Many years ago, my grandmother decided to clean out some of her costume jewelry and being the “girlier” of sisters in my family, I was the recipient. It was the equivalent of handing me a treasure chest. I didn’t care about the value of the jewelry. I cared that it was sparkly and came from my grandma.
Most pieces were random – clip-on earrings, a sparkling rhinestone American flag, a Shamrock pin made from ribbon. Over the years, I played with them and some pieces got lost here and there. But most of them managed to keep a spot in my jewelry box and now that I’m older, I’m so thankful.
My grandma’s jewelry wasn’t just a part of her. It was a part of her legacy. One of my very favorite pieces was the handpainted mother-of-pearl necklace that came with a story.
Sometime in the late 1800s, my grandmother’s grandmother sailed over from Germany on a steamship called the S.S. Bremen. Apparently, while on the ship, she purchased the necklace as a souvenir of her voyage.
I didn’t know my great great grandmother, of course. (It’s probably for the best. I’ve seen a picture of her and she looked like a pretty tough woman.) But through one little piece of jewelry, my grandma passed down a piece of her family history to me.
Why she entrusted me with that beautiful, precious, and meaningful necklace, I’ll never know but I can tell you that I’ve honored her by showing the necklace and telling the story to anyone who will listen. And I’m so glad I had the chance to hear her story as my grandma passed away when she was only 61 years old and I was 11.

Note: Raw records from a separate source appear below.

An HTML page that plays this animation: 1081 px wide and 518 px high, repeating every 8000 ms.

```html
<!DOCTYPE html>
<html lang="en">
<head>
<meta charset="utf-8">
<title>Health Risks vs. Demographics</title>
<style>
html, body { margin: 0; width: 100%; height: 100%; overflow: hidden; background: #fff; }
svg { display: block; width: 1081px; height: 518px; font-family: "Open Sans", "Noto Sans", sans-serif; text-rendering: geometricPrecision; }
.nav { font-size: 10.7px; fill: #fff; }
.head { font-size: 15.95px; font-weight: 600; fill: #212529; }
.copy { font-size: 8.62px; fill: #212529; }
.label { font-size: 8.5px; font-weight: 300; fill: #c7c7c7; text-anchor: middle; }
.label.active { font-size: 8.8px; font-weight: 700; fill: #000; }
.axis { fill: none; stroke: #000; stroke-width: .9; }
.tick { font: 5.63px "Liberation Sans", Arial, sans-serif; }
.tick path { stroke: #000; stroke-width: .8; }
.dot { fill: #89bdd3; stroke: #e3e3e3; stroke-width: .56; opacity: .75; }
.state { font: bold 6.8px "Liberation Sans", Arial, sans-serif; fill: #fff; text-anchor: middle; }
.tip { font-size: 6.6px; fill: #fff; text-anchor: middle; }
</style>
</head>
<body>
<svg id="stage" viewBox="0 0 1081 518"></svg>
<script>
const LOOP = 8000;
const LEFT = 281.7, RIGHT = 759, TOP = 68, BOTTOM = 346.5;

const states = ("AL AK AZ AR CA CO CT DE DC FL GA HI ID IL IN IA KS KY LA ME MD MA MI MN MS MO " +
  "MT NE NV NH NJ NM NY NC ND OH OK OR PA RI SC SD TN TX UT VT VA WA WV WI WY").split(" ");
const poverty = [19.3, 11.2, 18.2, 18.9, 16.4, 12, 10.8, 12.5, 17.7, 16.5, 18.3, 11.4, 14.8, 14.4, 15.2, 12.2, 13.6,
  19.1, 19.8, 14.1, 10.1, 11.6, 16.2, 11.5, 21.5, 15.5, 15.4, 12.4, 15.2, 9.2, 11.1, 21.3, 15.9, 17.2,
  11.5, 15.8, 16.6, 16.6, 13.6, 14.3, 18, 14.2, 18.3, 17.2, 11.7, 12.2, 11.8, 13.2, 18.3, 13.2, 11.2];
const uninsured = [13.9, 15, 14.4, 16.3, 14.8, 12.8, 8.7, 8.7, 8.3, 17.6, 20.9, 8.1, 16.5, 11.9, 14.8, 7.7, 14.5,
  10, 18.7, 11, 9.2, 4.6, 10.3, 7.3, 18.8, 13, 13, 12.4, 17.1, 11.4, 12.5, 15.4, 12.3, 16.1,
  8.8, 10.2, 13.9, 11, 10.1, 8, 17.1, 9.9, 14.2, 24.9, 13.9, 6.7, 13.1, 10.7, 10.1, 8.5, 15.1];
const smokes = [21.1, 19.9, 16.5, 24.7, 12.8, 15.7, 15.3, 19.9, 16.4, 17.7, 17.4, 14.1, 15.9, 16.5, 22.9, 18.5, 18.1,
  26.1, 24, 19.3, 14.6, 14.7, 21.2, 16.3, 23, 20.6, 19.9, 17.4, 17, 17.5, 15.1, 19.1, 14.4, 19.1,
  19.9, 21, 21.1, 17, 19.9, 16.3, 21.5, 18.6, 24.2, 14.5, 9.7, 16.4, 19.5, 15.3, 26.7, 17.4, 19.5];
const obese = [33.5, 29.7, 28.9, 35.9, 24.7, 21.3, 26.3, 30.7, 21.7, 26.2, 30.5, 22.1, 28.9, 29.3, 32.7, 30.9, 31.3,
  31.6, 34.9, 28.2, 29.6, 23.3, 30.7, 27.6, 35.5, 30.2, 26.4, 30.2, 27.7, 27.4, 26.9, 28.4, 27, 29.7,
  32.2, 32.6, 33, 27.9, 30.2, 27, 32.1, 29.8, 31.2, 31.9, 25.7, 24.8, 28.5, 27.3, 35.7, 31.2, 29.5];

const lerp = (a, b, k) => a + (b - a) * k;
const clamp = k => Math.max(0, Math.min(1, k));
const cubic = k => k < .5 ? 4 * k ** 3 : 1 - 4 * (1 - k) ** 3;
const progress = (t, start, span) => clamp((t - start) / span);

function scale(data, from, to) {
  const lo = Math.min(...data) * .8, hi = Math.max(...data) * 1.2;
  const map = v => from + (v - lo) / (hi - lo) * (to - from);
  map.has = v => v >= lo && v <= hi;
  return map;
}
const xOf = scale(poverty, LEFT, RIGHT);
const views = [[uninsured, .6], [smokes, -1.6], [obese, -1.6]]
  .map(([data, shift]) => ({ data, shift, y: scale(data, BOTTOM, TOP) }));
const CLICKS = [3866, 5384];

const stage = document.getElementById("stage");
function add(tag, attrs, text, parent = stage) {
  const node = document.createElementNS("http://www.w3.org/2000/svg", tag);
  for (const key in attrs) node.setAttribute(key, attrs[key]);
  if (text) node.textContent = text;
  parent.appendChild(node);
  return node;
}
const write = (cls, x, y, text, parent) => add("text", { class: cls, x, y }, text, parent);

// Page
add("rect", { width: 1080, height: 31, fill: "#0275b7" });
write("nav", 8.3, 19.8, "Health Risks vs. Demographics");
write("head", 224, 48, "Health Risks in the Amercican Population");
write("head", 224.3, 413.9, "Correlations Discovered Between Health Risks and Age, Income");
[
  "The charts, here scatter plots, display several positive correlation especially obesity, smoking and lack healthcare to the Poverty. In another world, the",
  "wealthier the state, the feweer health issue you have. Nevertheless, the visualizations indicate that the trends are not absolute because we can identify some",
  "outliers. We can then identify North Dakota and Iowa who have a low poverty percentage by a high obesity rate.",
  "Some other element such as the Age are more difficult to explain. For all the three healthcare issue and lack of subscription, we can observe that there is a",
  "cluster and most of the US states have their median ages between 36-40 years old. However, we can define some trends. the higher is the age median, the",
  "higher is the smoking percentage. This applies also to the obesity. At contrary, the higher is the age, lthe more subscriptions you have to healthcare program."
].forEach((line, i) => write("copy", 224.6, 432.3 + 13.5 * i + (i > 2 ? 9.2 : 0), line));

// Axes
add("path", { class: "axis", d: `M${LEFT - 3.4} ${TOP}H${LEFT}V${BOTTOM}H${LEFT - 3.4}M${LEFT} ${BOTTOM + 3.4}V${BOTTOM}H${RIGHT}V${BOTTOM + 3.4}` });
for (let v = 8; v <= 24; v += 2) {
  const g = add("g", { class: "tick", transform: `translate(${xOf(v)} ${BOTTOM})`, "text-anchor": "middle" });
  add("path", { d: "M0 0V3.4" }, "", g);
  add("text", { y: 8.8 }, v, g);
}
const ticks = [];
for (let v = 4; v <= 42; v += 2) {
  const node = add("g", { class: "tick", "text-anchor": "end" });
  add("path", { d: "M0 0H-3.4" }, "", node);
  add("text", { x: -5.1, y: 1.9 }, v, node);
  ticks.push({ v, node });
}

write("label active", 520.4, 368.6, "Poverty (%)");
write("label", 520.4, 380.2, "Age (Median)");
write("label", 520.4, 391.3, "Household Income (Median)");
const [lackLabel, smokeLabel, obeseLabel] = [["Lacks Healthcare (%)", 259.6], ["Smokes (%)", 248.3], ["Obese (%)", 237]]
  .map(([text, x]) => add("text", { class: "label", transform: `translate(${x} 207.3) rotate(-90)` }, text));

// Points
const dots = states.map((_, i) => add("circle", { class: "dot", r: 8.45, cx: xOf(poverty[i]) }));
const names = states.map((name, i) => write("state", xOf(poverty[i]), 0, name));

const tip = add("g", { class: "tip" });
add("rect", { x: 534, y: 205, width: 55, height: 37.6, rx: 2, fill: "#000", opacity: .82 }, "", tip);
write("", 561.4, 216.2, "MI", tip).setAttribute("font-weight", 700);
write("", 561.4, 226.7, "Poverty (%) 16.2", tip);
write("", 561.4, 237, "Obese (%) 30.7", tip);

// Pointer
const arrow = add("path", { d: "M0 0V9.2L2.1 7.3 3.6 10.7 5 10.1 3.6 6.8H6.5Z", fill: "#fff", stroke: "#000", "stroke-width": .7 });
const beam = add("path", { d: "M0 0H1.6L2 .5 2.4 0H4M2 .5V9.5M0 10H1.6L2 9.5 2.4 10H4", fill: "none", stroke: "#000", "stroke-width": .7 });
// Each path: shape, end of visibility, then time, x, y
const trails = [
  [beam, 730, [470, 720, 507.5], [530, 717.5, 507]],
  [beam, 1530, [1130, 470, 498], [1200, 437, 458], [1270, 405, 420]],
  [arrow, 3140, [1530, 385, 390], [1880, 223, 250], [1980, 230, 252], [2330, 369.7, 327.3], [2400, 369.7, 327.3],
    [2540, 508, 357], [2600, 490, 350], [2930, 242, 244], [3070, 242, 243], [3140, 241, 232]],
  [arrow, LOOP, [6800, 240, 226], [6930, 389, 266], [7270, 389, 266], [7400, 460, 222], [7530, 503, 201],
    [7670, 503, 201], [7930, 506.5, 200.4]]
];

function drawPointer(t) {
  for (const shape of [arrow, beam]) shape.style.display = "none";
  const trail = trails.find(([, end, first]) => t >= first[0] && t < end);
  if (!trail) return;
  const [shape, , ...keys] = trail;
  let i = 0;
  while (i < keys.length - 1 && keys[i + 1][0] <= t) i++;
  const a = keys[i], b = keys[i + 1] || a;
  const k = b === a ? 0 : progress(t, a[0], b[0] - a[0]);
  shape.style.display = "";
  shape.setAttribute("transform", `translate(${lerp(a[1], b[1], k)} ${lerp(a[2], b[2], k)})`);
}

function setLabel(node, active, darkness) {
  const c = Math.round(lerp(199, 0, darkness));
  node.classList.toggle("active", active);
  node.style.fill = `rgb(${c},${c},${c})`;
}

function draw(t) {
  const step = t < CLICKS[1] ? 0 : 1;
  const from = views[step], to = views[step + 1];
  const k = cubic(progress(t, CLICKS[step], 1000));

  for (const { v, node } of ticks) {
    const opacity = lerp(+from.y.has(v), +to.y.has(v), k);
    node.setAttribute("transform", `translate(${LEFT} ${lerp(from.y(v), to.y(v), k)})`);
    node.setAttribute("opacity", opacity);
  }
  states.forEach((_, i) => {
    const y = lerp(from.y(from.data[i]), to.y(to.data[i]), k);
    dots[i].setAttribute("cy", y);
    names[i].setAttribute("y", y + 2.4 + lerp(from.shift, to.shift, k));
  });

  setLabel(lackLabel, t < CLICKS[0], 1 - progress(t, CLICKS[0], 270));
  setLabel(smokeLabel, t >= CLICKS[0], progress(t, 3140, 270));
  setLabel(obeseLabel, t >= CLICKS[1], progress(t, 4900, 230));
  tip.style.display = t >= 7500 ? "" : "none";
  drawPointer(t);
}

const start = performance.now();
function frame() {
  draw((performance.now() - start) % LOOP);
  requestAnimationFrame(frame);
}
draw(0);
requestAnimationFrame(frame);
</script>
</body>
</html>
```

It broke my heart but I’ve been able to carry her story with me all these years. And as tough as it is to think about my own mother getting older, I love that fact that she’s continuing the tradition. For one of my recent birthdays, she honored me with the gift of her cameo ring.
While the ring won’t even fit on my pinkie (my mother has small fingers), just looking at it takes me back to my childhood when the ring was a permanent fixture on my mother’s hand.
So whether I’m considered a packrat or a sentimentalist, I love that I have something tangible as part of my grandmother’s legacy and now my mother’s.
It makes me think about my own legacy and how I’ll keep the tradition going since I have only a son. But the good news is that despite any gender stereotypes out there, he’s quite a fan of jewelry. I’ll be sure to pass down plenty of stories and keepsakes to carry on the tradition.
This is a sponsored conversation written by me on behalf of Shane Co. The opinions and text are all mine.